- **Your instructions**
Report each line of the records below that holds the word "html".

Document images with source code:

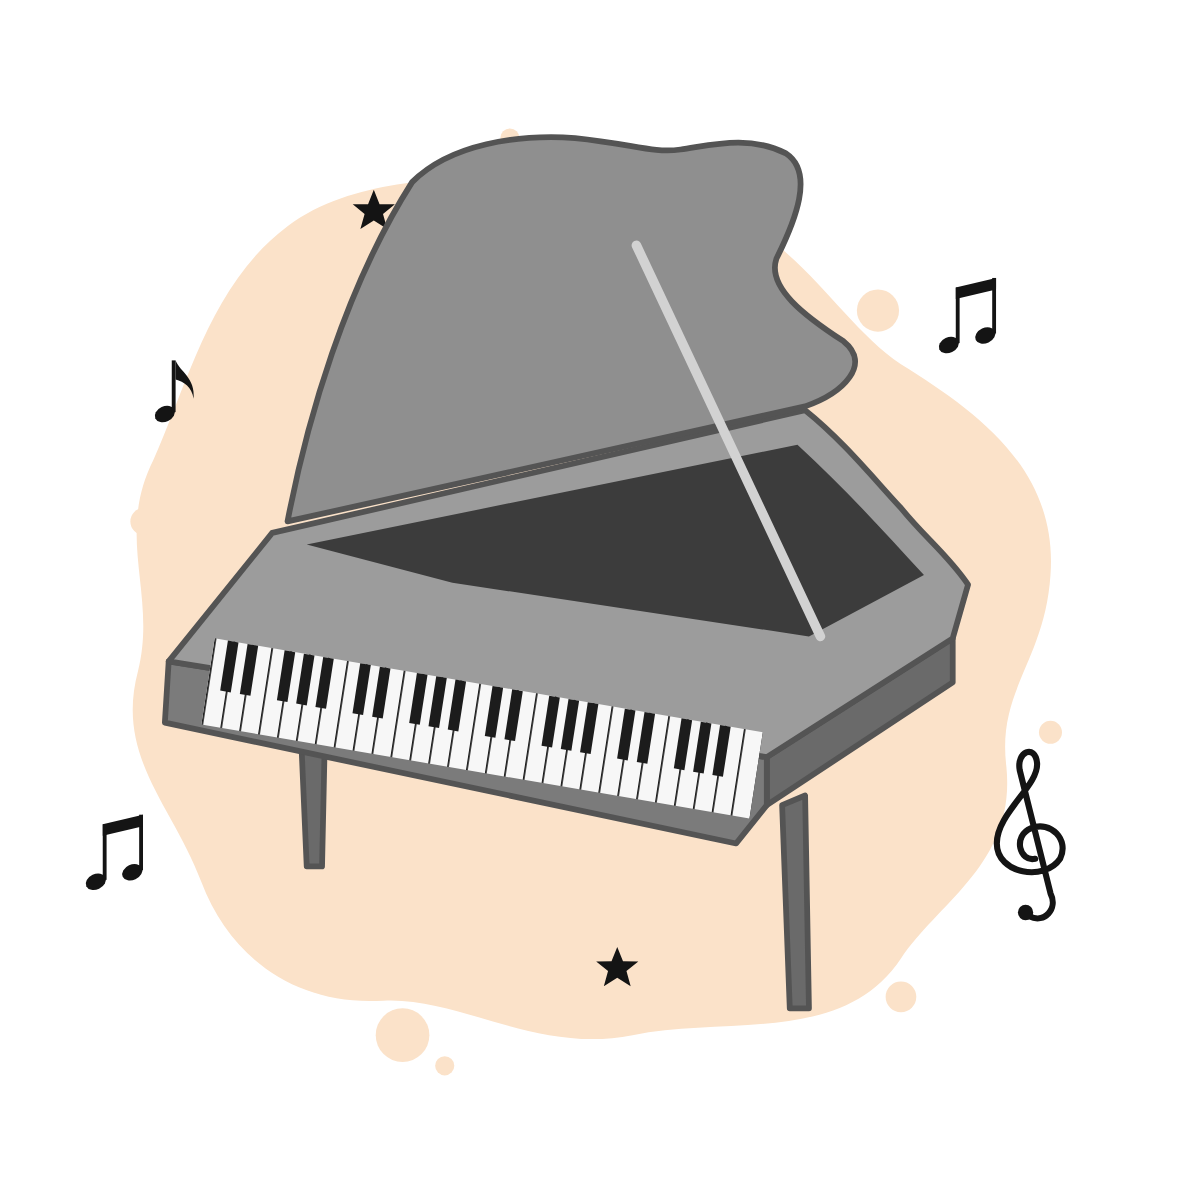
<!DOCTYPE html>
<html lang="en">
<head>
<meta charset="utf-8">
<title>Grand Piano</title>
<link rel="stylesheet" href="https://fonts.googleapis.com/css2?family=Nunito:wght@400&display=swap">
<style>
  :root {
    --paper: #ffffff;
    --blush: #fbe2c9;
    --lid: #8f8f8f;
    --case-top: #9c9c9c;
    --case-front: #7b7b7b;
    --case-side: #6a6a6a;
    --outline: #545454;
    --cavity: #3c3c3c;
    --prop: #d2d2d2;
    --ivory: #f7f7f7;
    --ebony: #1c1c1c;
    --ink: #141414;
  }
  html, body {
    margin: 0;
    padding: 0;
    width: 1200px;
    height: 1200px;
    overflow: hidden;
    background: var(--paper);
    font-family: "Nunito", sans-serif;
  }
  .artboard {
    display: block;
    width: 1200px;
    height: 1200px;
  }
</style>
</head>
<body>
<svg class="artboard" viewBox="0 0 626 626" role="img" aria-label="Grand piano with music notes and stars">
  <defs>
    <pattern id="key-seams" width="1" height="1" patternUnits="userSpaceOnUse">
      <rect width="1" height="1" fill="var(--ivory)"/>
      <rect width="0.09" height="1" fill="var(--ebony)"/>
    </pattern>
    <g id="octave-sharps" fill="var(--ebony)">
      <rect x="0.7" width="0.56" height="0.58"/>
      <rect x="1.74" width="0.56" height="0.58"/>
      <rect x="3.7" width="0.56" height="0.58"/>
      <rect x="4.72" width="0.56" height="0.58"/>
      <rect x="5.74" width="0.56" height="0.58"/>
    </g>
    <path id="star" d="M0,-11 L3,-3.5 L11,-3.4 L4.8,1.6 L7,9.5 L0,5 L-7,9.5 L-4.8,1.6 L-11,-3.4 L-3,-3.5 Z" fill="var(--ink)"/>
    <g id="eighth-note" fill="var(--ink)">
      <ellipse cx="0" cy="0" rx="5.5" ry="4" transform="rotate(-25)"/>
      <rect x="3.6" y="-28" width="2" height="27"/>
      <path d="M5.6,-28 C8,-22 16,-19 15,-8 C14,-14 10,-17 5.6,-18 Z"/>
    </g>
    <g id="beamed-notes" fill="var(--ink)">
      <ellipse cx="0" cy="0" rx="5.5" ry="4" transform="rotate(-25)"/>
      <ellipse cx="19" cy="-5" rx="5.5" ry="4" transform="rotate(-25 19 -5)"/>
      <rect x="3.6" y="-30" width="2" height="29"/>
      <rect x="22.6" y="-35" width="2" height="29"/>
      <path d="M3.6,-30 L24.6,-35 L24.6,-29 L3.6,-24 Z"/>
    </g>
  </defs>

  <g class="backdrop" fill="var(--blush)">
    <path d="M150,118 C185,92 230,96 262,88 C300,78 345,96 380,112 C420,130 440,170 470,190 C510,215 552,245 548,300 C545,345 520,360 525,400 C530,450 490,470 470,500 C440,545 380,530 330,540 C280,550 240,520 200,522 C155,525 120,500 105,460 C90,420 60,395 72,350 C82,310 60,280 80,240 C98,200 110,148 150,118 Z"/>
    <circle cx="266" cy="72" r="5"/>
    <circle cx="458" cy="162" r="11"/>
    <circle cx="75" cy="272" r="7"/>
    <circle cx="210" cy="540" r="14"/>
    <circle cx="232" cy="556" r="5"/>
    <circle cx="548" cy="382" r="6"/>
    <circle cx="470" cy="520" r="8"/>
  </g>

  <g class="ornaments">
    <use href="#star" x="195" y="110"/>
    <use href="#star" x="322" y="505"/>
    <use href="#beamed-notes" x="495" y="180"/>
    <use href="#eighth-note" x="86" y="216"/>
    <use href="#beamed-notes" x="50" y="460"/>
    <path class="treble-clef" fill="none" stroke="var(--ink)" stroke-width="3.2" stroke-linecap="round"
      d="M537,478 C545,482 552,474 548,466 L532,402 C530,392 540,388 541,398 C542,410 520,424 520,440 C520,456 545,460 553,448 C558,438 548,428 538,432 C528,436 532,450 540,448"/>
    <circle cx="535" cy="476" r="4" fill="var(--ink)"/>
  </g>

  <g class="grand-piano" stroke="var(--outline)" stroke-width="3" stroke-linejoin="round">
    <g class="legs" fill="var(--case-side)">
      <path d="M156,360 L170,360 L168,452 L160,452 Z"/>
      <path d="M408,420 L420,415 L422,526 L412,526 Z"/>
    </g>
    <path class="case-side" fill="var(--case-side)" d="M400,395 L497,333 L497,356 L400,420 Z"/>
    <path class="case-front" fill="var(--case-front)" d="M88,345 L400,395 L400,420 L384,440 L86,377 Z"/>
    <path class="case-top" fill="var(--case-top)" d="M142,278 L420,214 C440,230 456,250 470,265 C482,280 495,290 505,305 L497,333 L400,395 L88,345 Z"/>
    <path class="cavity" fill="var(--cavity)" stroke="none" d="M160,284 L416,232 C440,254 460,276 482,300 L422,332 L236,304 Z"/>
    <path class="lid" fill="var(--lid)" d="M150,272 C160,220 180,150 215,95 C235,75 270,70 300,72 C330,75 340,80 355,78 C370,76 390,70 410,80 C425,90 415,115 405,135 C400,150 420,165 440,178 C455,190 440,205 420,212 Z"/>
    <line class="lid-prop" x1="332" y1="128" x2="428" y2="332" stroke="var(--prop)" stroke-width="5" stroke-linecap="round"/>
    <g class="keyboard" transform="matrix(9.86 1.69 -0.24 1.55 112 333)" stroke="none">
      <rect width="29" height="29" fill="url(#key-seams)" transform="scale(1 1)"/>
      <g transform="scale(1 29)">
        <use href="#octave-sharps" x="0"/>
        <use href="#octave-sharps" x="7"/>
        <use href="#octave-sharps" x="14"/>
        <use href="#octave-sharps" x="21"/>
      </g>
    </g>
  </g>
</svg>
</body>
</html>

- **Problem solution**
<!DOCTYPE html>
<html lang="en">
  html, body {
</html>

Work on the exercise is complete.